As a trainer, a teacher or a manager, when we are moderating a group in class or in a meeting, we often want to know the point of view of our participants.
Sometimes we launch an open-ended question to everyone and wait for someone to commit and try to answer. Usually, someone starts quite quickly and the others listen to his proposal. The following comments are naturally built around this first answer: either they support it, improve it or oppose it…
All ideas are then often aligned according to the first opinion expressed.
The reason for this phenomenon can be explained in large part by the way our brains work and by our education.
Indeed, contrary to what we believe, our brain cannot do two mental tasks at once. In group work, when the members listen to the person who is speaking, they cannot simultaneously think about a solution. Since there is often no dead time in the discussion between two comments, the actual time for reflection is limited. Source : You think you’re multitasking ? Think Again
Thus, a participant who would like to develop a completely new answer would have to stop listening to the group in order to think; which is very difficult sometimes and against nature, due in particular to our school training to listen to the person who is speaking.
As a result, some members of the group remain on the sidelines, without having thought about the issue for themselves before forming their opinion.
From a low level perspective, we can say to ourselves that we are effective because we reached an agreement quickly.
From a high level perspective, this is a loss as not all possibilities have probably been analysed. We then deprive ourselves of the richness of the ideas and knowledge of all the participants.
A simple trick to benefit from everyone’s input is to allow a moment of individual thinking before starting the discussion. Indeed, immediately after asking the question, inviting each participant to take a few minutes to note their ideas on this topic gives them the time they need to give their own answer.

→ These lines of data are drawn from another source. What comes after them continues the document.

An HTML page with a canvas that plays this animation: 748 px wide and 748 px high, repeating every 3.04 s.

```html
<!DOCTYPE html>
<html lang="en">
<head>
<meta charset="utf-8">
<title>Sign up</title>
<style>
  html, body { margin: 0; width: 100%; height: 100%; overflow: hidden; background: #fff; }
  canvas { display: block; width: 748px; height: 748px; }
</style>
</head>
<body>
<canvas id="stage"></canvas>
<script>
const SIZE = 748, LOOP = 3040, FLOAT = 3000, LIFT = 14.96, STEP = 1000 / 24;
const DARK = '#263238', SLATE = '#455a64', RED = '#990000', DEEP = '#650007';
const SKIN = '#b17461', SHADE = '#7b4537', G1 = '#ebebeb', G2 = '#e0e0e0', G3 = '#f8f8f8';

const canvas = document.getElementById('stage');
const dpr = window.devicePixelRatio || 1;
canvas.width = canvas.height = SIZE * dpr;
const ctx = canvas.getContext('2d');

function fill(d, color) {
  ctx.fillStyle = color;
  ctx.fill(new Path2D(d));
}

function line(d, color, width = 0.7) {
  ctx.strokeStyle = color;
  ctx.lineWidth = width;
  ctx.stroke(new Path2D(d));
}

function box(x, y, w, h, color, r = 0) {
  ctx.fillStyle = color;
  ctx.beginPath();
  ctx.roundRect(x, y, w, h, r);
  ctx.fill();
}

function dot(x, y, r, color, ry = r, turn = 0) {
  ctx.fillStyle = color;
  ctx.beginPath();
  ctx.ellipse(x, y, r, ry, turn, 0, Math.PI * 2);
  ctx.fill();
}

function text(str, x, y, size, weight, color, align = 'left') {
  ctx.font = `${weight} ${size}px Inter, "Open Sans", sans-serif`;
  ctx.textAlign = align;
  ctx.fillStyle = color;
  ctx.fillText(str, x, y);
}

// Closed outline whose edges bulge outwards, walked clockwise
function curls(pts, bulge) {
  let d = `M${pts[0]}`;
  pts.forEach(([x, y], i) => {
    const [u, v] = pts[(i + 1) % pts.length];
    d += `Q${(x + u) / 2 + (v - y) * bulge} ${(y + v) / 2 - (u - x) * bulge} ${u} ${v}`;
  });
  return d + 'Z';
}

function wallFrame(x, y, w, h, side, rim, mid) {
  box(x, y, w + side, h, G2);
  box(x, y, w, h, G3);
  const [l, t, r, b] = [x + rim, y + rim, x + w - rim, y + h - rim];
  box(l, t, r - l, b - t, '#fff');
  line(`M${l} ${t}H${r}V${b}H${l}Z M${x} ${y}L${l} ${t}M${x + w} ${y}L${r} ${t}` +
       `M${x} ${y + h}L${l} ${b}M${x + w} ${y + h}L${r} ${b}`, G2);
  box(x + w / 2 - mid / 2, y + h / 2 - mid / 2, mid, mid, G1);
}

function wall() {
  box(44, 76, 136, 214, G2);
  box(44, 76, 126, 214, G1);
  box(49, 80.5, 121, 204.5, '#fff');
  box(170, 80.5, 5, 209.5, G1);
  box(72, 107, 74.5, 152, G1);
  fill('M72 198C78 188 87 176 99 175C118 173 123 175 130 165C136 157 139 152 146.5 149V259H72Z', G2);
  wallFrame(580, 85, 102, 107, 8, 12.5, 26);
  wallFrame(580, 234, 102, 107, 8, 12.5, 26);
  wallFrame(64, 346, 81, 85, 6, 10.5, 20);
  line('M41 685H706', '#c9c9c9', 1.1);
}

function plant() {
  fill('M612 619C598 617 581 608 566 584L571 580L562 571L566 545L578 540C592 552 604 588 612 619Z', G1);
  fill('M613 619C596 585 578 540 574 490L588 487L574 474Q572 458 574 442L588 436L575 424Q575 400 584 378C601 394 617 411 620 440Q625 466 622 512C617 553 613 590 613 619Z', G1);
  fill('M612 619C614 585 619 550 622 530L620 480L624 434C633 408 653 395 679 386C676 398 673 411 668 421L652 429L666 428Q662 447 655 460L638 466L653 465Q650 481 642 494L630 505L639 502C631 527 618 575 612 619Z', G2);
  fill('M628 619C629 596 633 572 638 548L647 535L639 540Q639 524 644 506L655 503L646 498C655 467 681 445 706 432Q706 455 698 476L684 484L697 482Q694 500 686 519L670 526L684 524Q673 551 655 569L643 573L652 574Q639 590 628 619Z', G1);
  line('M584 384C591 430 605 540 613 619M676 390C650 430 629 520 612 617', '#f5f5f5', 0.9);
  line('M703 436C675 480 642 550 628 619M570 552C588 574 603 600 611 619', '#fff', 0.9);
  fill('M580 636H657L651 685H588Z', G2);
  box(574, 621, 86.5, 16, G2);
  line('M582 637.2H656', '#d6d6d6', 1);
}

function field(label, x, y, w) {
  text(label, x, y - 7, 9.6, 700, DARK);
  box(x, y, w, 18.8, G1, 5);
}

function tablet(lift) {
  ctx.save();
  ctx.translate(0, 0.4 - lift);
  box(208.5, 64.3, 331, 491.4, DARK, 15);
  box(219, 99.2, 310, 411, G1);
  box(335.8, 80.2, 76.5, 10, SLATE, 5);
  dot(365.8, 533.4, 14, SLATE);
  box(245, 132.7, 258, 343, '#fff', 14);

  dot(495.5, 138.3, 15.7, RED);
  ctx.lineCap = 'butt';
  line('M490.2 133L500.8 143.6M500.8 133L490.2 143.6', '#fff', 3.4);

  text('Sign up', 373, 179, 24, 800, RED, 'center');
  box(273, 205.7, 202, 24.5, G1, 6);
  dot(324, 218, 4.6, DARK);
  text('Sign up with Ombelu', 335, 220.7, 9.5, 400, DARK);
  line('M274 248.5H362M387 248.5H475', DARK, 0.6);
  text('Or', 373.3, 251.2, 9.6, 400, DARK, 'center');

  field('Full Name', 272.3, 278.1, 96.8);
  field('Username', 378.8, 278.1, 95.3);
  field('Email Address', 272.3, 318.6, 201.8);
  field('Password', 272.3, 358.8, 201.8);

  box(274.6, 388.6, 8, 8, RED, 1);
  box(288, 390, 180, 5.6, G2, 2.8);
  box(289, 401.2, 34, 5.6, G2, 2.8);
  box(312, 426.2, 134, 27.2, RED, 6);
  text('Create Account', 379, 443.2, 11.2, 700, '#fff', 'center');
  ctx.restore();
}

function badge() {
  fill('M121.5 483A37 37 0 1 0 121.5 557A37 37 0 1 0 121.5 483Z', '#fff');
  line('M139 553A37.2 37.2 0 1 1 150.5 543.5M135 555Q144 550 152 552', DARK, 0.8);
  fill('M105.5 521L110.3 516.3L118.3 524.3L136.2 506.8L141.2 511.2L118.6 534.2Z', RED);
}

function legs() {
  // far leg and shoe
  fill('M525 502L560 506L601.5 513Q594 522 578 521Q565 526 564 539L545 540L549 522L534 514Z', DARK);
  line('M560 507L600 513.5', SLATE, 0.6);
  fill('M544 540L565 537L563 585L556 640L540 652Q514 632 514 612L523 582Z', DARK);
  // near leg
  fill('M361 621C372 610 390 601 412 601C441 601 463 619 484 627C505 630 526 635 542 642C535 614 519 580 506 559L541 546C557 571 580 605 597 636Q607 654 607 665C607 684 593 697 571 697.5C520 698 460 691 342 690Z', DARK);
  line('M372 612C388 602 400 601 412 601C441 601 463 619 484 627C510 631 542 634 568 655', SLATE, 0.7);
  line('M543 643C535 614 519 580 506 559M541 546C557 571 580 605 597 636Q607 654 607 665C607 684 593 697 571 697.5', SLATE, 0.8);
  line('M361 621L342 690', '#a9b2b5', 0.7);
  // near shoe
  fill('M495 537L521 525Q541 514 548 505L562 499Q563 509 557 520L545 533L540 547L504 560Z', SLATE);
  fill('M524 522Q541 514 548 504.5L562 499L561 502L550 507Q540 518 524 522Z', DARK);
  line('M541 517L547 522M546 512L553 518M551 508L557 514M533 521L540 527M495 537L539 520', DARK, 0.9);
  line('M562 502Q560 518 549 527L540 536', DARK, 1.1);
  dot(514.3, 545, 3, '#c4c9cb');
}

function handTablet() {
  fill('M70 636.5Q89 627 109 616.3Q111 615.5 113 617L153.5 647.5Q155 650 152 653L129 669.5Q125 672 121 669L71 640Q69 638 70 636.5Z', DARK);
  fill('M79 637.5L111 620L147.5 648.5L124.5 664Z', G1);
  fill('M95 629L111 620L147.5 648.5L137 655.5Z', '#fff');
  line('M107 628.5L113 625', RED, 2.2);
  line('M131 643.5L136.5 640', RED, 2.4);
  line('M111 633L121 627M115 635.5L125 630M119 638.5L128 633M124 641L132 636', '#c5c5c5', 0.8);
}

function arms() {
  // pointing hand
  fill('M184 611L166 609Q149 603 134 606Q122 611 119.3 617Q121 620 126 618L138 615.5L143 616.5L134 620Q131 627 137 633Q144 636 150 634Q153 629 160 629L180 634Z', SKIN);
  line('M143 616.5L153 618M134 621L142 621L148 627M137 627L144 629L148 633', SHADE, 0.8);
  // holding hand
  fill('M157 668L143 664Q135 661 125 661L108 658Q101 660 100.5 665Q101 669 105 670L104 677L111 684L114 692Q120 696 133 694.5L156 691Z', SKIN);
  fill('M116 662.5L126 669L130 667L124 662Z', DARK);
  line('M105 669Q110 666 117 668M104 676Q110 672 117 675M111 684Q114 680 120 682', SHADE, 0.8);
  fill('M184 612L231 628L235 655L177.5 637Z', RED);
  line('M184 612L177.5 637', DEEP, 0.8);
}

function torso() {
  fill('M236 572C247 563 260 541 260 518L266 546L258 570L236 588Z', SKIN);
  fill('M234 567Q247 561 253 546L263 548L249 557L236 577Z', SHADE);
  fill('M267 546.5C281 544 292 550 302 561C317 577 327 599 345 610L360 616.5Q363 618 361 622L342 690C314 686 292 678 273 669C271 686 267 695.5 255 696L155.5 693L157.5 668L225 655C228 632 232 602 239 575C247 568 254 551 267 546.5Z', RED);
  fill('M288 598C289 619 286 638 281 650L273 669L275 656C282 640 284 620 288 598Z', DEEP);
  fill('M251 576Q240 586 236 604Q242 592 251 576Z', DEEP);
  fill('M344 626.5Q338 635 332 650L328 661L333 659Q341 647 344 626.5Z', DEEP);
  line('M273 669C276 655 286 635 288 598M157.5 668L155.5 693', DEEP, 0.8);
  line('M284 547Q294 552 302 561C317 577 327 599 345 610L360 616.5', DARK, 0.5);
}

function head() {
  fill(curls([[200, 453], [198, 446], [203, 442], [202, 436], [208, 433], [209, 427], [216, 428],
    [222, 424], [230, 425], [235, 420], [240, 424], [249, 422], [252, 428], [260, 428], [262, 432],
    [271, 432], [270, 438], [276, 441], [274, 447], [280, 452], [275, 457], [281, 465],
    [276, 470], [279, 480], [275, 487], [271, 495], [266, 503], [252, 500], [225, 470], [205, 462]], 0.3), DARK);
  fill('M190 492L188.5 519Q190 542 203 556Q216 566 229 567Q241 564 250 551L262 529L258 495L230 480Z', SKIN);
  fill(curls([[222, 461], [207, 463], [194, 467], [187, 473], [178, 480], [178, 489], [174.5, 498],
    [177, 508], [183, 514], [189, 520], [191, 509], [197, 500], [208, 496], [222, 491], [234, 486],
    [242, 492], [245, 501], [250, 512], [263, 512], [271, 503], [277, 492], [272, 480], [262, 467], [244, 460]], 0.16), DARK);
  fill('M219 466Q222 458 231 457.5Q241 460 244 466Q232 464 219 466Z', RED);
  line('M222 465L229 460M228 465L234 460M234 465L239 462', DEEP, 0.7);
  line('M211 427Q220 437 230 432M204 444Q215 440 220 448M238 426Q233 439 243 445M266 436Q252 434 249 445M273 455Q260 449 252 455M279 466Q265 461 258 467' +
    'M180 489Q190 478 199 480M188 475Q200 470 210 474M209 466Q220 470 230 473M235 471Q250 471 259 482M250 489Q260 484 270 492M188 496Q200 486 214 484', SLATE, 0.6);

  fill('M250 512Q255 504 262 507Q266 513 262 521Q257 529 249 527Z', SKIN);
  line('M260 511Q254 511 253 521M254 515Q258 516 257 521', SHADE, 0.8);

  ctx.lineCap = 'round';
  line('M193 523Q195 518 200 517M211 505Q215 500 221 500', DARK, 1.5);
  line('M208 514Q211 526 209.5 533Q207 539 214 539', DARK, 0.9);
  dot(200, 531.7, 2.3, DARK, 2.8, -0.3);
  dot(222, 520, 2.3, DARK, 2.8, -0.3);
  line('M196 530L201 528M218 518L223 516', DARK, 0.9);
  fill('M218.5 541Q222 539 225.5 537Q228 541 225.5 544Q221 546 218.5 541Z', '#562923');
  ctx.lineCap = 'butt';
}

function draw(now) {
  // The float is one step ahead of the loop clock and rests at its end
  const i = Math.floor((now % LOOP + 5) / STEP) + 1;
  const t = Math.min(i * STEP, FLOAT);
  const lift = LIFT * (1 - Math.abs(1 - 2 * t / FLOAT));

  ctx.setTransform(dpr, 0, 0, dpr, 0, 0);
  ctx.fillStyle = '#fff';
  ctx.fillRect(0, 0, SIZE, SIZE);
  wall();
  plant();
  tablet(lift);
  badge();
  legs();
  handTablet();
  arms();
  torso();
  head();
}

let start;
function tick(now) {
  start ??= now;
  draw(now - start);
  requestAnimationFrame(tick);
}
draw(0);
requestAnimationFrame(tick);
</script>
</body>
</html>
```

Destabilizing at first, this simple practice positively modifies group dynamics and gives everyone the opportunity to really contribute to the group. Not only does each member feel more respected in the discussion, but we also succeed in deepening the reflection and collectively generating the best solutions.